**The records:**
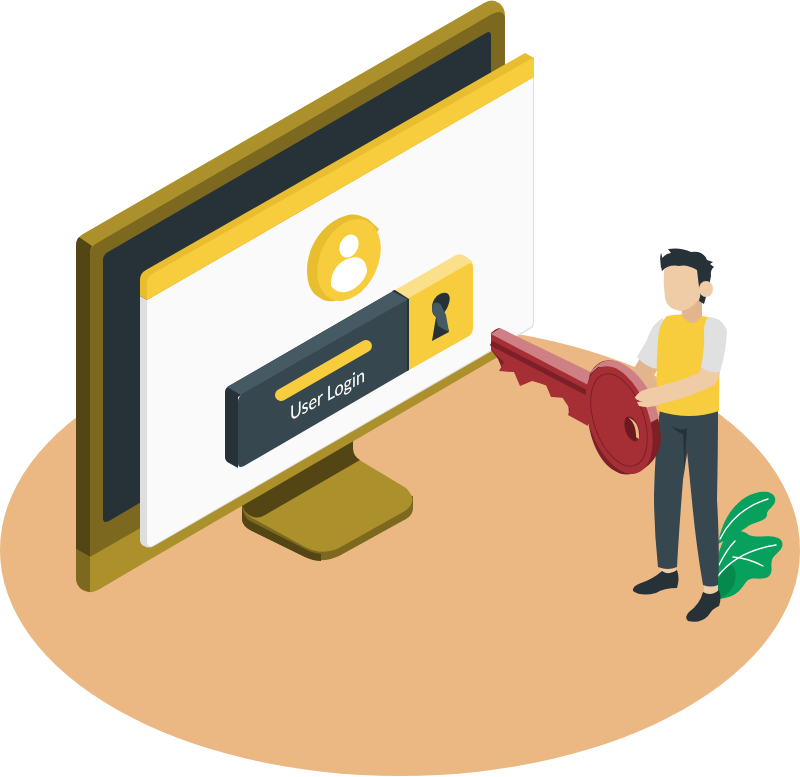
<!DOCTYPE html>
<html lang="en">
<head>
<meta charset="utf-8">
<title>User Login</title>
<style>
:root {
  --floor: #ebb884;
  --olive: #ab902b;
  --olive-mid: #7c681f;
  --olive-dark: #544614;
  --screen: #263238;
  --slate: #37474f;
  --slate-light: #465a64;
  --yellow: #f7cd3d;
  --yellow-light: #fae08b;
  --yellow-dark: #e9bd30;
  --panel: #fafafa;
  --panel-edge: #dedede;
  --red: #a62f36;
  --red-dark: #7d1f27;
  --red-light: #cf8085;
  --skin: #efcba6;
  --skin-shade: #e3b58d;
  --sleeve: #e0e0e0;
  --leaf: #07a05c;
  --leaf-dark: #058a4e;
}
html, body { margin: 0; background: #fff; overflow: hidden; }
svg { display: block; width: 800px; height: 777px; }
.login-label { font: 500 20px Lato, "Open Sans", sans-serif; fill: #fff; }
.vein { fill: none; stroke: #fff; stroke-width: 1.4; stroke-linecap: round; }
</style>
</head>
<body>
<svg viewBox="0 0 800 777" role="img" aria-label="A man holds a large key toward a login screen on a monitor">
  <ellipse id="floor" cx="400" cy="550" rx="400" ry="226" fill="var(--floor)"/>

  <g id="stand">
    <path d="M242 505V520Q243 526 250 530L305 557Q322 564 339 556L406 519Q413 515 413 508V496L330 480Z" fill="var(--olive-mid)"/>
    <path d="M242 505V520Q243 526 250 530L305 557Q313 561 321 561V554Q312 553 305 549L250 521Q243 517 242 505Z" fill="var(--olive-dark)"/>
    <path d="M243 503Q243 513 252 518L305 547Q322 556 339 548L405 511Q419 501 406 488L361 461Q353 456 353 448V438L250 496Z" fill="var(--olive)"/>
    <path d="M242 500L353 436V449Q353 456 360 460L265 515Q257 520 249 515Q242 511 242 500Z" fill="var(--olive-dark)"/>
  </g>

  <g id="monitor">
    <path d="M76 246Q76 238 83 234L484 3Q492-2 499 3Q505 7 505 16V345L98 590Q88 595 81 589Q76 585 76 578Z" fill="var(--olive)"/>
    <path d="M90 254Q90 247 97 243L492 14Q505 8 505 20V330L90 557Z" fill="var(--olive-mid)"/>
    <path d="M76 246Q76 240 79 237L92 246Q90 249 90 254V557L76 549Z" fill="var(--olive-dark)"/>
    <path d="M76 549L90 557V592Q76 590 76 577Z" fill="var(--olive-mid)"/>
    <path d="M90 557L505 318V343Q505 352 496 358L101 588Q90 595 90 582Z" fill="var(--olive)"/>
    <path d="M103 260Q103 255 108 252L486 33Q491 30 491 36V296L109 521Q103 524 103 518Z" fill="var(--screen)"/>
  </g>

  <g id="login-window">
    <path d="M140 296L147 300L534 77V322Q534 327 530 329L154 546Q149 549 144 546Q140 544 140 540Z" fill="var(--panel-edge)"/>
    <path d="M147 300L533 77V322Q533 326 529 328L154 545Q147 549 147 541Z" fill="var(--panel)"/>
    <path d="M140 280Q140 273 146 270L525 53L534 58V77L147 300L140 296Z" fill="var(--yellow-dark)"/>
    <path d="M147 283Q147 277 152 274L529 60Q534 57 534 63V77L147 300Z" fill="var(--yellow)"/>
  </g>

  <g id="avatar">
    <path d="M307 270C307 246 324 222 345 216C353 213 360 215 368 219L379 229L335 301C329 302 324 301 317 296C310 291 307 282 307 270Z" fill="var(--yellow-dark)"/>
    <ellipse cx="349" cy="260" rx="29" ry="43" transform="rotate(24 349 260)" fill="var(--yellow)"/>
    <ellipse cx="349" cy="246" rx="9" ry="12" transform="rotate(24 349 246)" fill="#fff"/>
    <path d="M331 283C331 271 339 261 350 258C361 255 367 261 367 272C364 282 355 290 346 292C339 293 334 290 331 286Z" fill="#fff"/>
  </g>

  <g id="login-bar">
    <path d="M225 392Q225 388 229 386L395 290L409 298L238 397V468L229 463Q225 461 225 457Z" fill="var(--screen)"/>
    <path d="M227 387L395 290L409 298L241 395Z" fill="var(--slate-light)"/>
    <path d="M238 402Q238 397 242 394L409 298V370L244 466Q238 469 238 463Z" fill="var(--slate)"/>
    <path d="M392 291L395 290L409 298V370L407 371V299Z" fill="var(--screen)"/>
    <path d="M395 290L456 255Q461 253 465 256L473 262L409 299Z" fill="var(--yellow-light)"/>
    <path d="M409 298L468 264Q473 261 473 267V328Q473 333 469 336L409 370Z" fill="var(--yellow)"/>
    <path d="M281 395L366 346" fill="none" stroke="var(--yellow)" stroke-width="12" stroke-linecap="round"/>
    <text class="login-label" transform="matrix(1 -.53 0 1 290 421)" textLength="75" lengthAdjust="spacingAndGlyphs">User Login</text>
    <path d="M432 308C432 300 437 294 443 293C449 292 451 297 449 303C448 307 446 310 444 313L449 332L432 341L436 317C433 315 432 312 432 308Z" fill="var(--screen)"/>
    <path d="M432 308C433 302 437 301 441 305L446 315L449 332L438 326L436 317C433 315 432 312 432 308Z" fill="var(--slate-light)"/>
  </g>

  <g id="plant">
    <path d="M718 544C721 525 730 507 746 497C757 491 772 489 775 498C777 506 766 509 767 515C766 522 752 522 747 527C739 533 729 538 718 544Z" fill="var(--leaf)"/>
    <path d="M717 599C714 575 716 549 727 536C734 530 742 529 749 535C758 539 773 533 781 540C787 549 773 554 772 560C770 566 774 572 768 577C760 581 752 576 747 581C741 588 738 598 717 599Z" fill="var(--leaf)"/>
    <path d="M717 599C716 585 719 575 725 567C732 560 738 570 735 580C733 589 728 596 717 599Z" fill="var(--leaf-dark)"/>
    <path class="vein" d="M720 539Q735 509 768 499M718 576Q737 551 776 545M733 557Q748 558 763 566M719 565Q727 549 735 541"/>
  </g>

  <g id="man">
    <g id="shoes">
      <path d="M661 562H676V577Q668 581 660 574ZM704 580H718V596Q710 600 704 594Z" fill="var(--skin)"/>
      <path d="M662 571Q669 576 677 570Q680 578 677 588Q664 588 656 593Q641 597 633 591Q632 586 641 583Q653 579 662 571Z" fill="var(--screen)"/>
      <path d="M703 592Q711 597 719 590Q722 598 719 606Q713 608 708 616Q700 624 688 621Q684 617 689 612Q700 604 703 592Z" fill="var(--screen)"/>
    </g>
    <g id="trousers">
      <path d="M660 408L697 412Q689 437 683 480Q679 530 677 567Q668 571 658 567Q654 530 654 495Q655 450 660 408Z" fill="var(--slate)"/>
      <path d="M667 412L718 410Q718 450 717 500Q720 550 718 585Q711 588 703 585Q696 545 692 501L685 431Z" fill="var(--slate)"/>
      <path d="M671 425Q680 432 687 428L684 474Q684 446 683 434Q676 432 671 425Z" fill="var(--screen)"/>
    </g>
    <g id="far-arm">
      <path d="M642 355L659 366L653 378L660 385L643 393L630 375Z" fill="var(--skin-shade)"/>
      <path d="M663 318Q652 323 647 340L637 357Q645 367 658 369L665 344Z" fill="var(--sleeve)"/>
    </g>
    <path id="shirt" d="M667 316Q685 312 708 317L720 330L719 411Q690 421 658 411Q655 379 658 340Q659 323 667 316Z" fill="var(--yellow)"/>
    <g id="head">
      <path d="M681 301L702 295V316Q693 330 682 316Z" fill="var(--skin-shade)"/>
      <path d="M664 270Q671 260 690 262L703 273Q710 278 703 292Q694 310 680 311Q667 309 665 298Q663 284 664 270Z" fill="var(--skin)"/>
      <path d="M661 268Q659 255 671 253L668 249Q681 247 691 252Q703 250 707 260L713 262L710 264L714 267Q710 270 711 276L709 286L704 304L699 301Q702 291 699 287L697 270Q687 264 679 266Q669 264 662 271Q659 260 661 253Q664 260 661 268Z" fill="var(--screen)"/>
      <ellipse cx="706" cy="289" rx="7" ry="8" fill="var(--skin)"/>
    </g>
  </g>

  <g id="key">
    <path d="M491 333Q495 329 499 328L588 373L606 389L597 427L569 415L568 398L552 397L548 386L532 380L524 384L517 372L503 371L498 359L491 350Z" fill="var(--red-dark)"/>
    <path d="M491 333L588 384V426L568 415L570 409L562 397L551 397L546 385L532 381L520 386L514 372L499 371L504 362L491 350Z" fill="var(--red)"/>
    <path d="M491 334L500 328L601 377L592 387Z" fill="var(--red-light)"/>
    <path d="M491 343L589 394" fill="none" stroke="var(--red-dark)" stroke-width="5"/>
    <path d="M590 373Q599 357 615 361C638 368 660 405 661 438Q660 460 640 471Q626 478 615 471C595 461 580 420 590 373Z" fill="var(--red-dark)"/>
    <path d="M589 375Q600 357 616 361C635 367 652 388 659 418L648 424C638 390 617 365 598 367Z" fill="var(--red-light)"/>
    <ellipse cx="619" cy="420" rx="30" ry="56" transform="rotate(-19 619 420)" fill="var(--red)"/>
    <ellipse cx="619" cy="420" rx="25" ry="48" transform="rotate(-19 619 420)" fill="none" stroke="var(--red-dark)"/>
    <ellipse cx="632" cy="429" rx="7" ry="13" transform="rotate(-19 632 429)" fill="var(--red-dark)"/>
    <path d="M629 418Q640 422 639 439Q629 434 629 418Z" fill="var(--floor)"/>
    <path d="M626 417Q637 421 636 441Q625 437 625 424Z" fill="#6b1820"/>
  </g>

  <g id="near-arm">
    <path d="M702 362L720 365Q721 377 714 385Q691 397 661 404Q650 409 639 406L637 402Q643 401 648 401Q635 402 635 397Q640 389 656 387Q680 381 699 373Z" fill="var(--skin)"/>
    <path d="M708 317Q722 317 727 331Q726 352 720 372Q710 374 701 367Q705 347 704 333Q704 322 708 317Z" fill="var(--sleeve)"/>
  </g>
</svg>
</body>
</html>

**What the task requires:** Look above for the line with "318Q652 323 647" and the line with "270Q671 260 690". Retype those two lines and every line between them exactly, adding nothing.

**Answer:**
      <path d="M663 318Q652 323 647 340L637 357Q645 367 658 369L665 344Z" fill="var(--sleeve)"/>
    </g>
    <path id="shirt" d="M667 316Q685 312 708 317L720 330L719 411Q690 421 658 411Q655 379 658 340Q659 323 667 316Z" fill="var(--yellow)"/>
    <g id="head">
      <path d="M681 301L702 295V316Q693 330 682 316Z" fill="var(--skin-shade)"/>
      <path d="M664 270Q671 260 690 262L703 273Q710 278 703 292Q694 310 680 311Q667 309 665 298Q663 284 664 270Z" fill="var(--skin)"/>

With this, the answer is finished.